RECORDS FOR THE TASK below:

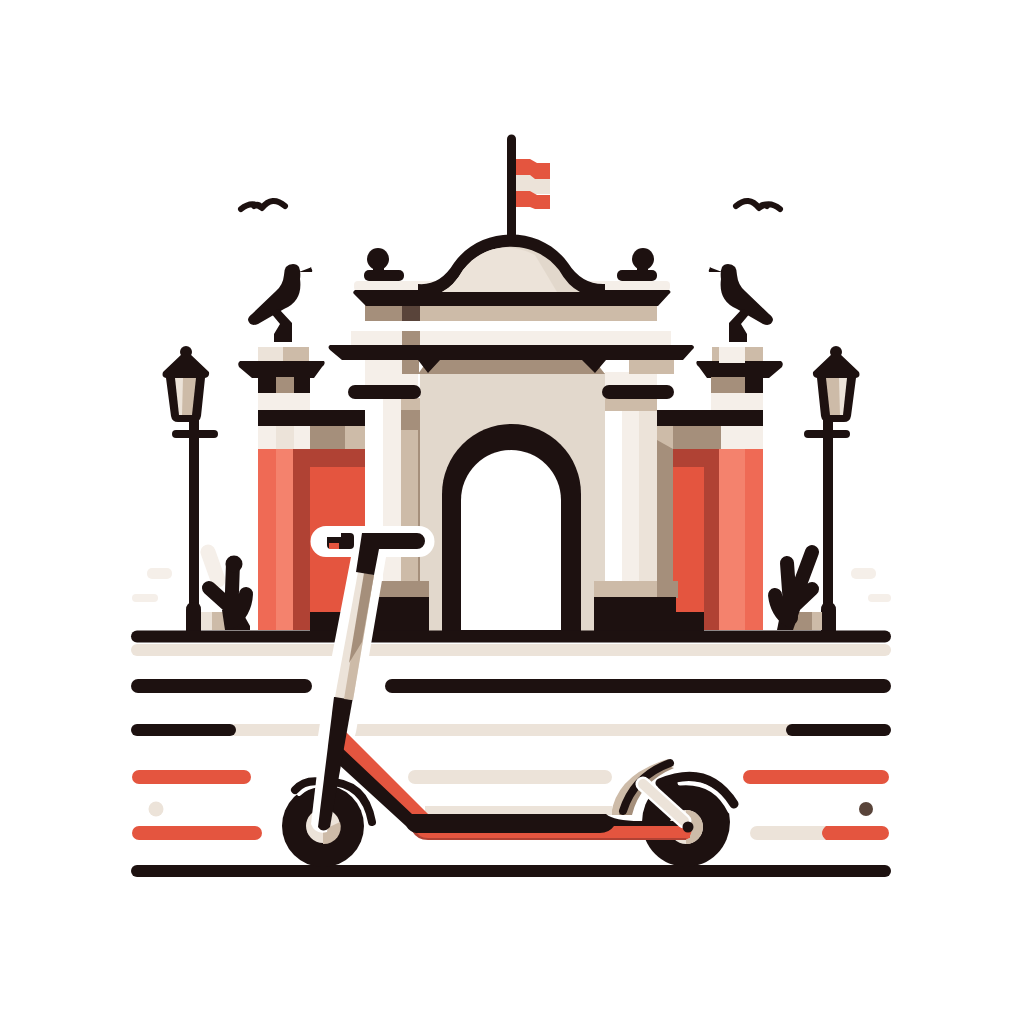
<!DOCTYPE html>
<html lang="en">
<head>
<meta charset="utf-8">
<title>Scooter at the city gate</title>
<style>
:root {
  --paper: #ffffff;
  --ink: #1d1110;
  --red: #e4553f;
  --red-light: #ef6a55;
  --red-pale: #f4826d;
  --red-dark: #b04234;
  --cream: #ece3d9;
  --stone: #e2d8cc;
  --pale: #f5efe9;
  --sand: #cdbba8;
  --taupe: #a58f7b;
  --brown: #59443a;
}
html, body { margin: 0; width: 1024px; height: 1024px; overflow: hidden; background: var(--paper); }
svg { display: block; }
.ink { fill: var(--ink); }
.paper { fill: var(--paper); }
.red { fill: var(--red); }
.red-light { fill: var(--red-light); }
.red-pale { fill: var(--red-pale); }
.red-dark { fill: var(--red-dark); }
.cream { fill: var(--cream); }
.stone { fill: var(--stone); }
.pale { fill: var(--pale); }
.sand { fill: var(--sand); }
.taupe { fill: var(--taupe); }
.brown { fill: var(--brown); }
.line { fill: none; stroke: var(--ink); stroke-width: 12; stroke-linecap: round; stroke-linejoin: round; }
.line-red { stroke: var(--red); stroke-width: 14; }
.line-cream { stroke: var(--cream); }
</style>
</head>
<body>
<svg width="1024" height="1024" viewBox="0 0 1024 1024" role="img" aria-label="Electric scooter parked in front of a city gate with a flag, lamps and birds">
  <defs>
    <g id="flying-bird">
      <path class="line" stroke-width="6" style="stroke-width:6" d="M241 209Q252 200 262 208Q272 195 285 206M262 208Q258 203 254 206"/>
    </g>
    <g id="perched-bird">
      <path class="ink" d="M312 267H299Q301 272 300 279Q303 301 284 309L258 324Q250 327 248 320Q248 317 252 314L276 291Q283 285 284 275Q284 264 293 264Q297 264 299 267H310Q313 269 312 272H299Z"/>
      <path class="ink" d="M270 312L279 309L292 323V342H274V334L280 324Z"/>
    </g>
    <g id="lamp">
      <rect class="ink" x="189" y="415" width="10" height="195"/>
      <path class="ink" d="M186 610Q186 602 194 602Q201 602 201 610V632H186Z"/>
      <line class="line" style="stroke-width:8" x1="176" y1="434" x2="214" y2="434"/>
      <circle class="ink" cx="186" cy="352" r="6"/>
      <path class="ink" d="M183 353H189L209 372Q210 377 205 378L201 416Q200 422 194 422H178Q172 422 171 416L166 378Q161 377 163 372Z"/>
      <path class="cream" d="M175 378H186L184 415H179Z"/>
      <path class="sand" d="M183 378H196L192 415H182Z"/>
    </g>
    <g id="cactus">
      <path class="line" style="stroke-width:14" d="M233 563L231 620M209 588L229 606M246 594Q245 612 231 622"/>
      <circle class="ink" cx="234" cy="564" r="8.5"/>
    </g>
    <g id="urn">
      <circle class="ink" cx="378" cy="259" r="11"/>
      <path class="ink" d="M373 266H384V272H373Z"/>
      <rect class="ink" x="364" y="270" width="40" height="11" rx="5"/>
    </g>
    <g id="pillar-cap">
      <rect class="cream" x="258" y="347" width="51" height="16"/>
      <rect class="sand" x="283" y="347" width="26" height="16"/>
      <path class="ink" d="M240 361H324Q326 364 322 367L314 378H252L239 367Q237 363 240 361Z"/>
    </g>
  </defs>

  <rect class="paper" width="1024" height="1024"/>

  <g id="sky">
    <use href="#flying-bird"/>
    <use href="#flying-bird" transform="matrix(-1 0 0 1 1021 0)"/>
    <g class="pale">
      <rect x="147" y="568" width="25" height="11" rx="5"/>
      <rect x="132" y="594" width="26" height="8" rx="4"/>
      <rect x="851" y="568" width="25" height="11" rx="5"/>
      <rect x="868" y="594" width="23" height="8" rx="4"/>
    </g>
  </g>

  <g id="left-wing">
    <use href="#pillar-cap"/>
    <path class="ink" d="M258 377H276V393H258Z"/>
    <path class="cream" d="M276 377H294V410H276Z"/>
    <path class="taupe" d="M276 377H294V393H276Z"/>
    <path class="ink" d="M294 377H310V393H294Z"/>
    <rect class="pale" x="258" y="393" width="52" height="17"/>
    <rect class="ink" x="258" y="410" width="108" height="16"/>
    <rect class="pale" x="258" y="426" width="52" height="23"/>
    <rect class="cream" x="276" y="426" width="18" height="23"/>
    <rect class="taupe" x="310" y="426" width="55" height="23"/>
    <rect class="sand" x="345" y="426" width="20" height="23"/>
    <rect class="red-light" x="258" y="449" width="52" height="181"/>
    <rect class="red-pale" x="276" y="449" width="18" height="181"/>
    <rect class="red-dark" x="293" y="449" width="18" height="181"/>
    <rect class="red" x="310" y="449" width="56" height="181"/>
    <path class="red-dark" d="M294 449H365V467H310V485L294 470Z"/>
    <rect class="ink" x="310" y="612" width="58" height="20"/>
  </g>

  <g id="right-wing">
    <use href="#pillar-cap" transform="matrix(-1 0 0 1 1021 0)"/>
    <rect class="pale" x="719" y="347" width="26" height="16"/>
    <rect class="sand" x="745" y="347" width="18" height="14"/>
    <rect class="taupe" x="711" y="377" width="35" height="16"/>
    <rect class="ink" x="745" y="377" width="18" height="16"/>
    <rect class="pale" x="711" y="393" width="52" height="17"/>
    <rect class="ink" x="656" y="410" width="107" height="16"/>
    <rect class="taupe" x="657" y="426" width="64" height="23"/>
    <rect class="sand" x="657" y="426" width="16" height="23"/>
    <rect class="pale" x="721" y="426" width="42" height="23"/>
    <rect class="red" x="657" y="449" width="64" height="181"/>
    <rect class="red-dark" x="657" y="449" width="63" height="18"/>
    <path class="red-dark" d="M704 467L720 449V630H704Z"/>
    <rect class="red-light" x="719" y="449" width="44" height="181"/>
    <rect class="red-pale" x="719" y="449" width="26" height="181"/>
  </g>

  <g id="statues">
    <use href="#perched-bird"/>
    <use href="#perched-bird" transform="matrix(-1 0 0 1 1021 0)"/>
  </g>

  <g id="gate">
    <rect class="paper" x="365" y="360" width="292" height="238"/>
    <rect class="stone" x="420" y="373" width="185" height="258"/>
    <path class="taupe" d="M428 360H594L605 374H418Z"/>

    <g id="left-column">
      <rect class="pale" x="366" y="398" width="36" height="185"/>
      <rect class="paper" x="366" y="398" width="17" height="185"/>
      <rect class="sand" x="401" y="398" width="19" height="186"/>
      <path class="taupe" d="M401 410H420V584H401Z"/>
      <rect class="sand" x="401" y="430" width="17" height="154"/>
      <rect class="taupe" x="366" y="581" width="63" height="17"/>
      <rect class="ink" x="350" y="597" width="79" height="35"/>
    </g>

    <g id="right-column">
      <rect class="paper" x="605" y="398" width="52" height="185"/>
      <rect class="pale" x="622" y="410" width="17" height="173"/>
      <rect class="cream" x="639" y="410" width="18" height="173"/>
      <path class="sand" d="M605 398H657V411H605Z"/>
      <path class="taupe" d="M657 440L673 449V581H657Z"/>
      <rect class="sand" x="594" y="581" width="84" height="17"/>
      <rect class="taupe" x="657" y="581" width="21" height="17"/>
      <path class="ink" d="M594 597H676V612H704V632H594Z"/>
    </g>

    <path class="ink" d="M442 632V494A69.5 70 0 0 1 581 494V632Z"/>
    <path class="paper" d="M461 630V500A50 50 0 0 1 561 500V630Z"/>

    <g id="column-capitals">
      <rect class="pale" x="365" y="360" width="53" height="26"/>
      <rect class="taupe" x="402" y="360" width="17" height="14"/>
      <rect class="pale" x="605" y="372" width="52" height="14"/>
      <rect class="sand" x="629" y="360" width="45" height="14"/>
      <rect class="ink" x="348" y="385" width="73" height="14" rx="7"/>
      <rect class="ink" x="602" y="385" width="72" height="14" rx="7"/>
    </g>

    <g id="entablature">
      <rect class="pale" x="354" y="281" width="316" height="10" rx="4"/>
      <rect class="sand" x="365" y="305" width="292" height="16"/>
      <rect class="taupe" x="365" y="305" width="37" height="16"/>
      <rect class="brown" x="402" y="305" width="18" height="16"/>
      <rect class="pale" x="351" y="331" width="320" height="15"/>
      <rect class="taupe" x="402" y="331" width="18" height="15"/>
      <path class="ink" d="M330 345H692Q696 347 692 350L683 360H606L595 373L582 360H440L428 373L418 360H342L330 350Q327 347 330 345Z"/>
      <path class="ink" d="M355 290H669Q672 292 669 294L658 306H366L354 294Q352 292 355 290Z"/>
    </g>

    <g id="pediment">
      <path class="ink" d="M418 292V284Q440 286 454 263C481 225 541 225 568 263Q582 285 605 284V292Z"/>
      <path class="stone" d="M442 292Q454 286 463 270C487 239 535 239 559 270Q568 286 580 292Z"/>
      <path class="cream" d="M442 292Q454 286 463 270C487 239 520 247 535 255L557 292Z"/>
    </g>
    <use href="#urn"/>
    <use href="#urn" transform="matrix(-1 0 0 1 1021 0)"/>

    <g id="flag">
      <path class="cream" d="M515 175H530L537 179H550V194H535L530 191H515Z"/>
      <path class="red" d="M515 159H530L537 163H550V179H535L530 175H515ZM515 191H530L537 195H550V209H535L530 207H515Z"/>
      <line class="line" style="stroke-width:9" x1="511.500" y1="139" x2="511.500" y2="238"/>
    </g>
  </g>

  <g id="garden">
    <use href="#lamp"/>
    <use href="#lamp" transform="matrix(-1 0 0 1 1022 0)"/>
    <line class="line line-cream" style="stroke-width:15;stroke:var(--pale)" x1="208" y1="552" x2="218" y2="580"/>
    <path class="sand" d="M201 612H225V630H201Z"/>
    <path class="cream" d="M201 612H212V630H201Z"/>
    <path class="ink" d="M222 610H241L250 626V630H225Z"/>
    <use href="#cactus"/>
    <path class="sand" d="M796 612H822V630H788Z"/>
    <path class="taupe" d="M796 612H812V630H788Z"/>
    <path class="ink" d="M781 610H800L793 630H777Z"/>
    <path class="line" style="stroke-width:14" d="M787 563L791 618M775 595Q777 612 789 620M812 552L793 603M812 589L792 608"/>
  </g>

  <g id="ground">
    <line class="line line-cream" x1="137" y1="650" x2="885" y2="650"/>
    <line class="line" x1="137" y1="636.500" x2="885" y2="636.500"/>
    <line class="line" style="stroke-width:14" x1="138" y1="686" x2="305" y2="686"/>
    <line class="line" style="stroke-width:14" x1="392" y1="686" x2="884" y2="686"/>
    <line class="line line-cream" x1="235" y1="730" x2="795" y2="730"/>
    <line class="line" x1="137" y1="730" x2="230" y2="730"/>
    <line class="line" x1="792" y1="730" x2="885" y2="730"/>
    <line class="line line-red" x1="139" y1="777" x2="244" y2="777"/>
    <line class="line line-red" x1="750" y1="777" x2="882" y2="777"/>
    <line class="line line-cream" style="stroke-width:14" x1="415" y1="777" x2="605" y2="777"/>
    <circle class="cream" cx="156" cy="809" r="7.500"/>
    <circle class="brown" cx="866" cy="809" r="7"/>
    <line class="line line-red" x1="139" y1="833" x2="255" y2="833"/>
    <line class="line line-cream" style="stroke-width:14" x1="757" y1="833" x2="830" y2="833"/>
    <path class="red" d="M826 826H882A7 7 0 0 1 882 840H826Q818 833 826 826Z"/>
    <line class="line" x1="137" y1="871" x2="885" y2="871"/>
  </g>

  <g id="scooter">
    <g id="halo">
      <path class="paper" d="M326 526H419A15 15 0 0 1 419 557H386L356 732L340 790L312 775L324 697L351 557H326A15 15 0 0 1 326 526Z"/>
    </g>

    <g id="rear-wheel">
      <path class="sand" d="M611 815Q616 775 668 759L674 766Q636 777 625 815Z"/>
      <path class="taupe" d="M619 815Q627 778 668 766L674 768Q640 782 632 815Z"/>
      <path class="cream" d="M425 806H612V815H425Z"/>
      <ellipse class="ink" cx="686" cy="822" rx="44" ry="45"/>
      <path class="line" style="stroke-width:8" d="M623 811Q634 776 670 763"/>
      <path class="line" style="stroke:var(--paper);stroke-width:5" d="M680 783Q715 780 730 811"/>
      <path class="line" style="stroke-width:9" d="M660 783Q708 763 734 804"/>
      <circle class="cream" cx="686" cy="827" r="17"/>
      <path class="sand" d="M686 810A17 17 0 0 1 686 844Z"/>
    </g>

    <g id="deck">
      <path class="red" d="M345 731L428 814L690 824Q694 831 688 839H428Q416 839 411 828L342 757Z"/>
      <path class="red-dark" d="M412 831H606L612 835H688L686 840H428Q417 840 412 831Z"/>
      <path class="red" d="M415 829H600L690 824V838H428Q418 838 415 829Z"/>
      <path class="ink" d="M341 747L412 814H606Q614 821 640 821H688L690 826H614Q609 833 600 833H416Q410 832 406 826L336 762Z"/>
      <line class="line" style="stroke:var(--paper);stroke-width:15" x1="643" y1="784" x2="684" y2="821"/>
      <line class="line" style="stroke:var(--cream);stroke-width:10" x1="643" y1="784" x2="684" y2="821"/>
      <circle class="ink" cx="688" cy="827" r="5.500"/>
    </g>

    <g id="front-wheel">
      <circle class="ink" cx="323" cy="826" r="41"/>
      <path class="line" style="stroke:var(--paper);stroke-width:4" d="M299 794Q306 787 319 785"/>
      <path class="line" style="stroke-width:8" d="M295 790Q305 779 322 782Q364 779 372 822"/>
      <circle class="cream" cx="323" cy="826" r="17"/>
      <path class="sand" d="M323 844V830L340 822A17 17 0 0 1 323 844Z"/>
    </g>

    <g id="steering">
      <path class="paper" d="M318 764L311 824Q315 835 327 832L337 771Z"/>
      <path class="ink" d="M334 697H353L330 827Q323 834 318 827Z"/>
      <path class="cream" d="M358 572L374 575L353 700L335 697Z"/>
      <path class="sand" d="M365 573L374 575L353 700L344 699Z"/>
      <path class="taupe" d="M364 573L374 575L362 642L349 663Z"/>
      <path class="ink" d="M362 533H417A8 8 0 0 1 417 549H379L374 575L356 572Z"/>
      <rect class="ink" x="327" y="533" width="27" height="16" rx="4"/>
      <path class="paper" d="M325 532H341V537H325Z"/>
      <rect class="red" x="329" y="543" width="10" height="6"/>
    </g>
  </g>
</svg>
</body>
</html>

End of RECORDS FOR THE TASK.

Please retype exactly the line containing "573L374 575L362 642L349" and each line after it to the end of the records, and nothing more.

      <path class="taupe" d="M364 573L374 575L362 642L349 663Z"/>
      <path class="ink" d="M362 533H417A8 8 0 0 1 417 549H379L374 575L356 572Z"/>
      <rect class="ink" x="327" y="533" width="27" height="16" rx="4"/>
      <path class="paper" d="M325 532H341V537H325Z"/>
      <rect class="red" x="329" y="543" width="10" height="6"/>
    </g>
  </g>
</svg>
</body>
</html>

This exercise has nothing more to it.